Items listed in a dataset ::

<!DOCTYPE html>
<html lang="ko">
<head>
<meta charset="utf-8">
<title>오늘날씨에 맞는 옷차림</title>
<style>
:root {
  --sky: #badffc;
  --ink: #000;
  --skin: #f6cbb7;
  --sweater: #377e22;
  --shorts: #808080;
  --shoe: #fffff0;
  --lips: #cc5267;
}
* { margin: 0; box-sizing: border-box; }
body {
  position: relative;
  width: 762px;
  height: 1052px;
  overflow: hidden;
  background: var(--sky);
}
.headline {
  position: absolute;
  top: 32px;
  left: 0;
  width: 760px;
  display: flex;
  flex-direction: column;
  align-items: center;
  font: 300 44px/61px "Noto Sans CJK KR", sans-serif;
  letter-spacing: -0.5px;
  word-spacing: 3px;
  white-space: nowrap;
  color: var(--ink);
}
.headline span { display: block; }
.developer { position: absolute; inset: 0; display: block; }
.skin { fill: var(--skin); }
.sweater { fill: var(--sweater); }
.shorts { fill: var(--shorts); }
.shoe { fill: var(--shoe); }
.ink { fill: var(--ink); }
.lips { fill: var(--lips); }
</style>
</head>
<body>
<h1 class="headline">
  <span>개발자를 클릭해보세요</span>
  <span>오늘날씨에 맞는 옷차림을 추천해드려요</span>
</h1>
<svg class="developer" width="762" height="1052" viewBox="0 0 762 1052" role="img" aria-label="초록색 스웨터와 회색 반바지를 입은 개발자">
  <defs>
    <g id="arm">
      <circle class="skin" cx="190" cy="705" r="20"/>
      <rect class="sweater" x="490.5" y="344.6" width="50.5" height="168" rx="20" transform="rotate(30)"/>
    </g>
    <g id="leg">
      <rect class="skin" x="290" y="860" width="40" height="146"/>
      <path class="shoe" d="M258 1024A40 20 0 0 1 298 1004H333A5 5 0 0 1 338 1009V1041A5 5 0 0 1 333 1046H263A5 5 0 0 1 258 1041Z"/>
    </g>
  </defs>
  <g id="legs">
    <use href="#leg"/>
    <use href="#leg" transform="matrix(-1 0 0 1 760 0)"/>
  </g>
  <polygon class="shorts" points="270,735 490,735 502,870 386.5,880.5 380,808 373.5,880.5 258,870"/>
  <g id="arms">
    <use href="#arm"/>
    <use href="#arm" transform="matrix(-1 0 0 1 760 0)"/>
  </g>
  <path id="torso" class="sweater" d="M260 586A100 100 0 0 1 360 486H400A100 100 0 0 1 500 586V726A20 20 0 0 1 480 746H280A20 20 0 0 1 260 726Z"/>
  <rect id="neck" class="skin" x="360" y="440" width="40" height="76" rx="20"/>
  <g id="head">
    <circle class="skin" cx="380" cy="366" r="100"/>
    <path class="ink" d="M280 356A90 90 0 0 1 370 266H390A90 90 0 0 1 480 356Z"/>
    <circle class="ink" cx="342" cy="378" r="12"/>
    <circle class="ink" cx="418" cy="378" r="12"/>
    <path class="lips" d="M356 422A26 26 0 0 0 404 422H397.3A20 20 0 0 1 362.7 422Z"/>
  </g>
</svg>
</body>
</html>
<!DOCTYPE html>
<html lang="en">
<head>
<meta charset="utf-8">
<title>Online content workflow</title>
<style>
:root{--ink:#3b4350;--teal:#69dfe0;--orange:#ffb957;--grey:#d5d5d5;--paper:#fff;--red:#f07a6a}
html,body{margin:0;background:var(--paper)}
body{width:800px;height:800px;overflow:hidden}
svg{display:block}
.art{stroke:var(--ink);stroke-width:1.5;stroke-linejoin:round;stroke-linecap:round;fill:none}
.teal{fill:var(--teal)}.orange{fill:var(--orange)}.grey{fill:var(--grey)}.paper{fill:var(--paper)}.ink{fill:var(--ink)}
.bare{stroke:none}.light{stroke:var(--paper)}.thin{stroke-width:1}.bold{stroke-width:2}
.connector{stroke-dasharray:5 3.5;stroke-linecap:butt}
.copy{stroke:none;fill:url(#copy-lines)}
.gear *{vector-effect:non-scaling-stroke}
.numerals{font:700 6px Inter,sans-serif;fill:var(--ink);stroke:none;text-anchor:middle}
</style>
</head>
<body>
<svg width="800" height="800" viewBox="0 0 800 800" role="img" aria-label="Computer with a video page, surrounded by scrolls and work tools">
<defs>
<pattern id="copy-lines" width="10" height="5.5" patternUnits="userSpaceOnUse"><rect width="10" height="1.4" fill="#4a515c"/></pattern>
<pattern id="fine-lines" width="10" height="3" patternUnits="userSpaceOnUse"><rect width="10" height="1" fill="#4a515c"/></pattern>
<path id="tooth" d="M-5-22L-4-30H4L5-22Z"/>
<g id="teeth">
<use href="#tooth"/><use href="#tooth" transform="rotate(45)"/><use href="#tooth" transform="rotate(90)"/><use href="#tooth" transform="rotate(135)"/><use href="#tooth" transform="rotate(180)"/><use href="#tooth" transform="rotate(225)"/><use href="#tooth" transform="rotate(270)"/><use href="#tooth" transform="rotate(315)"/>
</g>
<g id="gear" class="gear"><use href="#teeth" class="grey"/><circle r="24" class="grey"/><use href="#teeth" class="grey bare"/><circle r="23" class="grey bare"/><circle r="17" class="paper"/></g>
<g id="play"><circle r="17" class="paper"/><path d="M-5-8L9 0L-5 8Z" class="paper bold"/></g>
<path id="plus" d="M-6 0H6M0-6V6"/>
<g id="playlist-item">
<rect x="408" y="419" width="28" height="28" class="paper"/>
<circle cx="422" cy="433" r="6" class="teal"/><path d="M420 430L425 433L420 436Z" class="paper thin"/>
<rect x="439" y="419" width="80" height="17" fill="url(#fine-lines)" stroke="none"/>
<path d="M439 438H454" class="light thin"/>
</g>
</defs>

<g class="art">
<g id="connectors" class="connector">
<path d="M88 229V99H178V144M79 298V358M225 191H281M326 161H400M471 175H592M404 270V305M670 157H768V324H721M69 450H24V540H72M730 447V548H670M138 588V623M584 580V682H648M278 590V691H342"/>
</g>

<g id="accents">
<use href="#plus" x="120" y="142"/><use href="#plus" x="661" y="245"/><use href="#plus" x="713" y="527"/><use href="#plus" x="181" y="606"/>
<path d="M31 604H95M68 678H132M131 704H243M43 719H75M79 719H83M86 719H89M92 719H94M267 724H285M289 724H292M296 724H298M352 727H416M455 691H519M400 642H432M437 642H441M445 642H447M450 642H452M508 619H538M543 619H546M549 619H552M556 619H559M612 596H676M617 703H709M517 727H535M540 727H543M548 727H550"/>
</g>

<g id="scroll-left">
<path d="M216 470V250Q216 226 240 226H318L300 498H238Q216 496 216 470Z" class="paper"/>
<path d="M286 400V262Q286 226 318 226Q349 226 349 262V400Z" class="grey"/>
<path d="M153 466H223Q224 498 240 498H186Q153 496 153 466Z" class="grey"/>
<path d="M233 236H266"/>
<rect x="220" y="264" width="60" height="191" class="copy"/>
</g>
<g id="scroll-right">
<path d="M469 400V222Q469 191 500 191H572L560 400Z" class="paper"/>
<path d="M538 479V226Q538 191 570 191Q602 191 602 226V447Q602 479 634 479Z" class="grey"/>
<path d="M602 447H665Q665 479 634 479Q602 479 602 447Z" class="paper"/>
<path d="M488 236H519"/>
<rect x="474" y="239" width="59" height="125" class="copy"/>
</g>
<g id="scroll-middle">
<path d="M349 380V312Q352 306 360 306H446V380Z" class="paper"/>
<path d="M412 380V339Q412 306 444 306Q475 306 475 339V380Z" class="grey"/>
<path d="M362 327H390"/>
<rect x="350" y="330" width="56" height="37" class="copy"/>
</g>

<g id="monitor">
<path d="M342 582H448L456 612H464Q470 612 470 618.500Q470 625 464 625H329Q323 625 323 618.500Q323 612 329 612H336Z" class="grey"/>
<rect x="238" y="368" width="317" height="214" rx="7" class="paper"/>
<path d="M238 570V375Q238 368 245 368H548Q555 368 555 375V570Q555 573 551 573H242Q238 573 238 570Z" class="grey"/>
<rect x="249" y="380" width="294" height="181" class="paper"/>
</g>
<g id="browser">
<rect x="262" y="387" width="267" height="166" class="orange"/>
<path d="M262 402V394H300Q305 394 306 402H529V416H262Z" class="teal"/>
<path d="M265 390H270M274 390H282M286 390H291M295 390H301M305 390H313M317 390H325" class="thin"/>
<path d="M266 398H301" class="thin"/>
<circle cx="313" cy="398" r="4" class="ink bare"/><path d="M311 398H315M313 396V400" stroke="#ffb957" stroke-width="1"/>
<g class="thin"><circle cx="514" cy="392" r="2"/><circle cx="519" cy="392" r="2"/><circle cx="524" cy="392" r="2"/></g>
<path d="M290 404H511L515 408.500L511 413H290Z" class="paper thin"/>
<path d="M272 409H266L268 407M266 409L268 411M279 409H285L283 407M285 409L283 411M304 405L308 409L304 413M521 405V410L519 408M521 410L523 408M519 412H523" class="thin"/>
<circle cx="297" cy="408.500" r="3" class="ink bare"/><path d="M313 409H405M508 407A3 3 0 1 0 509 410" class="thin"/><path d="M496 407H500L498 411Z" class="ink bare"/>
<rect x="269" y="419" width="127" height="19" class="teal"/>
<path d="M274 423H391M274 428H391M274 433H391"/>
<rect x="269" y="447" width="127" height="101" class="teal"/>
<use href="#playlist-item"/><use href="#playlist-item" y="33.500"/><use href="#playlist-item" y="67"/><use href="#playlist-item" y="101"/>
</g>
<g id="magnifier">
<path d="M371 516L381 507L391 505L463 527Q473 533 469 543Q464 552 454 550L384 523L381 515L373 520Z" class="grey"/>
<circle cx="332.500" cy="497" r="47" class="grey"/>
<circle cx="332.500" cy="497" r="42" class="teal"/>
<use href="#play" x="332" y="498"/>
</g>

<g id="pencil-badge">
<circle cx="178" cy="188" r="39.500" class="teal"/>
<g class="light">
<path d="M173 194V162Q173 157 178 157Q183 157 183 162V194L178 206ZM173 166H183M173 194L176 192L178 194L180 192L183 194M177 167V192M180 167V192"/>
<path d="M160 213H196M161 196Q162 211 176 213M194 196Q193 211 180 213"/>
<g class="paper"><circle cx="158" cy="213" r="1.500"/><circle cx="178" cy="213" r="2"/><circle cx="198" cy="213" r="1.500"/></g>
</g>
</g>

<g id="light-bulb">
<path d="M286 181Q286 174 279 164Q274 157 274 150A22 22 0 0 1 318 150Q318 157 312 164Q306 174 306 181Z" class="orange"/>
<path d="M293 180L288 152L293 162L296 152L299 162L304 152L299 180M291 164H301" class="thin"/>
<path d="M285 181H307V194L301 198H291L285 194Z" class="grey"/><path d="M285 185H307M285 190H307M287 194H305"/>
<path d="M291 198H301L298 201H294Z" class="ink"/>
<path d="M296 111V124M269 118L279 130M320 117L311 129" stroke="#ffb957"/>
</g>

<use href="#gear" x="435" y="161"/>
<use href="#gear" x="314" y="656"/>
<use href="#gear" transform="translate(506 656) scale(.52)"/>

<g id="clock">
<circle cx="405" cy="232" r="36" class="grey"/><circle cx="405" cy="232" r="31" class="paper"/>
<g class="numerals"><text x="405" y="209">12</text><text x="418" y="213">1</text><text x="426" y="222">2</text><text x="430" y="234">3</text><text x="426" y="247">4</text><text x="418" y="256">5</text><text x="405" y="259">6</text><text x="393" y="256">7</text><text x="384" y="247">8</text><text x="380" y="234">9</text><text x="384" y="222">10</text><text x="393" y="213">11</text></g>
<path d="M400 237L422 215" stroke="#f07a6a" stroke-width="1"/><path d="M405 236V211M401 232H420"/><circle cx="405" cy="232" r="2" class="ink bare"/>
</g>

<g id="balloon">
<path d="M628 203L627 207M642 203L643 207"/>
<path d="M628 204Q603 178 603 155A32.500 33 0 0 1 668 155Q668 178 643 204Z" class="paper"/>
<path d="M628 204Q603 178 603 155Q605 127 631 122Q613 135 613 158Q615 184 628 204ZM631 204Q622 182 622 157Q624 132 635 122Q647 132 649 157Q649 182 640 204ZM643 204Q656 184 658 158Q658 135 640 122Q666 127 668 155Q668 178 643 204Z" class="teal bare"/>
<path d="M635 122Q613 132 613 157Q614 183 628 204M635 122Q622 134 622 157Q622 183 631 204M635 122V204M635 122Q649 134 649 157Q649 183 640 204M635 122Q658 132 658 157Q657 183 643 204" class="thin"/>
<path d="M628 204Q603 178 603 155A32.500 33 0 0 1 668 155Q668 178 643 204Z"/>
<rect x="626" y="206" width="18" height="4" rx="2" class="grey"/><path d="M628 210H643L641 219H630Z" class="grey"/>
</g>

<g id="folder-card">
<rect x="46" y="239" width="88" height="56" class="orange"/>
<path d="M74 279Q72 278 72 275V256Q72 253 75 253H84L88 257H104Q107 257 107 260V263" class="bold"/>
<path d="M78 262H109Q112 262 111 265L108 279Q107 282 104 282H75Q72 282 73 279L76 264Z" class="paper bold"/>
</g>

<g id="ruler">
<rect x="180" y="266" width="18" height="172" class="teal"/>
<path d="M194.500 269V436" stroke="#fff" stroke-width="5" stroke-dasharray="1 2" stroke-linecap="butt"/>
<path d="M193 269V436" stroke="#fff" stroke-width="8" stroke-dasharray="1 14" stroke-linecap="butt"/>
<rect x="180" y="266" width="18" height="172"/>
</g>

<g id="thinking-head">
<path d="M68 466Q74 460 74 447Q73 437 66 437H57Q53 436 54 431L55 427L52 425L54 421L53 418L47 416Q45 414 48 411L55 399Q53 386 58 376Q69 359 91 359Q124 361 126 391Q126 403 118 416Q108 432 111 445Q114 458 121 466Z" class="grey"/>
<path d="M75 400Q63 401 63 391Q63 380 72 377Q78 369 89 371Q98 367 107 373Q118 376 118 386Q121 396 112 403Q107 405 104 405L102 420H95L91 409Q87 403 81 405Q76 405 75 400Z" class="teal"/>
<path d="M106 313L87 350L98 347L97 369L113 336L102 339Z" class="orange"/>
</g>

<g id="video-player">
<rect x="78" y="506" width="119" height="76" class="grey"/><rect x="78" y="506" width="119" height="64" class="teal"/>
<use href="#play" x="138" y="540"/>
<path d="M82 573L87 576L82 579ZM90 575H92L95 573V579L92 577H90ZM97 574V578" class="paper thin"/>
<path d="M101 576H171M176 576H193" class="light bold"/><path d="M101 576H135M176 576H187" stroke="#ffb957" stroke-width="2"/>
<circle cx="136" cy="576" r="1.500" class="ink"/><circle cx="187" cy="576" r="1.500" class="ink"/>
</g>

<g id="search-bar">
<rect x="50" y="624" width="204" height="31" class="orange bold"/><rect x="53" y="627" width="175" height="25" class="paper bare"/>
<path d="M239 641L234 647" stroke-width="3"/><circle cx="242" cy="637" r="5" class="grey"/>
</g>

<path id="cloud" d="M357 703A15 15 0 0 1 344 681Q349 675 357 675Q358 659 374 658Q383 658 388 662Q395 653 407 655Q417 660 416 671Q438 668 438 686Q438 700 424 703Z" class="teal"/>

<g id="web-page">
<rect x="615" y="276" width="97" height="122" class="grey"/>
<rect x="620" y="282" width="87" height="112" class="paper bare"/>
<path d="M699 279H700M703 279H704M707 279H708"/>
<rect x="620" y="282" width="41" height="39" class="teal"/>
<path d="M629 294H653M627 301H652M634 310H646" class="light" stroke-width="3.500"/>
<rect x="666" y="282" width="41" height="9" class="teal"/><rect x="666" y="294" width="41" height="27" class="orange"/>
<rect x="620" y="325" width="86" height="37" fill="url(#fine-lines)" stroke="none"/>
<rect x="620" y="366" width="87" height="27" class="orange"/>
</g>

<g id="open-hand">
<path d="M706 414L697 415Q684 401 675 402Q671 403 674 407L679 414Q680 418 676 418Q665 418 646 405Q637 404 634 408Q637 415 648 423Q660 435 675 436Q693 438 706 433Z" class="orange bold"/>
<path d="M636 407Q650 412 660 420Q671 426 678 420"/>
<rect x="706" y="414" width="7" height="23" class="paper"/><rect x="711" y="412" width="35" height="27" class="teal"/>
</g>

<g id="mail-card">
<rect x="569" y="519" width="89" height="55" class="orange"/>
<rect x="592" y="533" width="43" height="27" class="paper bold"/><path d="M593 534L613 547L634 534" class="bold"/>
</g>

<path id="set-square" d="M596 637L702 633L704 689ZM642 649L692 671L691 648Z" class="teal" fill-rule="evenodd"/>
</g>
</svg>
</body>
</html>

What you will do :: Lines from the beginning of the data above through the line containing "display: flex;" are to be returned exactly, and no others.

Answer to this task ::
<!DOCTYPE html>
<html lang="ko">
<head>
<meta charset="utf-8">
<title>오늘날씨에 맞는 옷차림</title>
<style>
:root {
  --sky: #badffc;
  --ink: #000;
  --skin: #f6cbb7;
  --sweater: #377e22;
  --shorts: #808080;
  --shoe: #fffff0;
  --lips: #cc5267;
}
* { margin: 0; box-sizing: border-box; }
body {
  position: relative;
  width: 762px;
  height: 1052px;
  overflow: hidden;
  background: var(--sky);
}
.headline {
  position: absolute;
  top: 32px;
  left: 0;
  width: 760px;
  display: flex;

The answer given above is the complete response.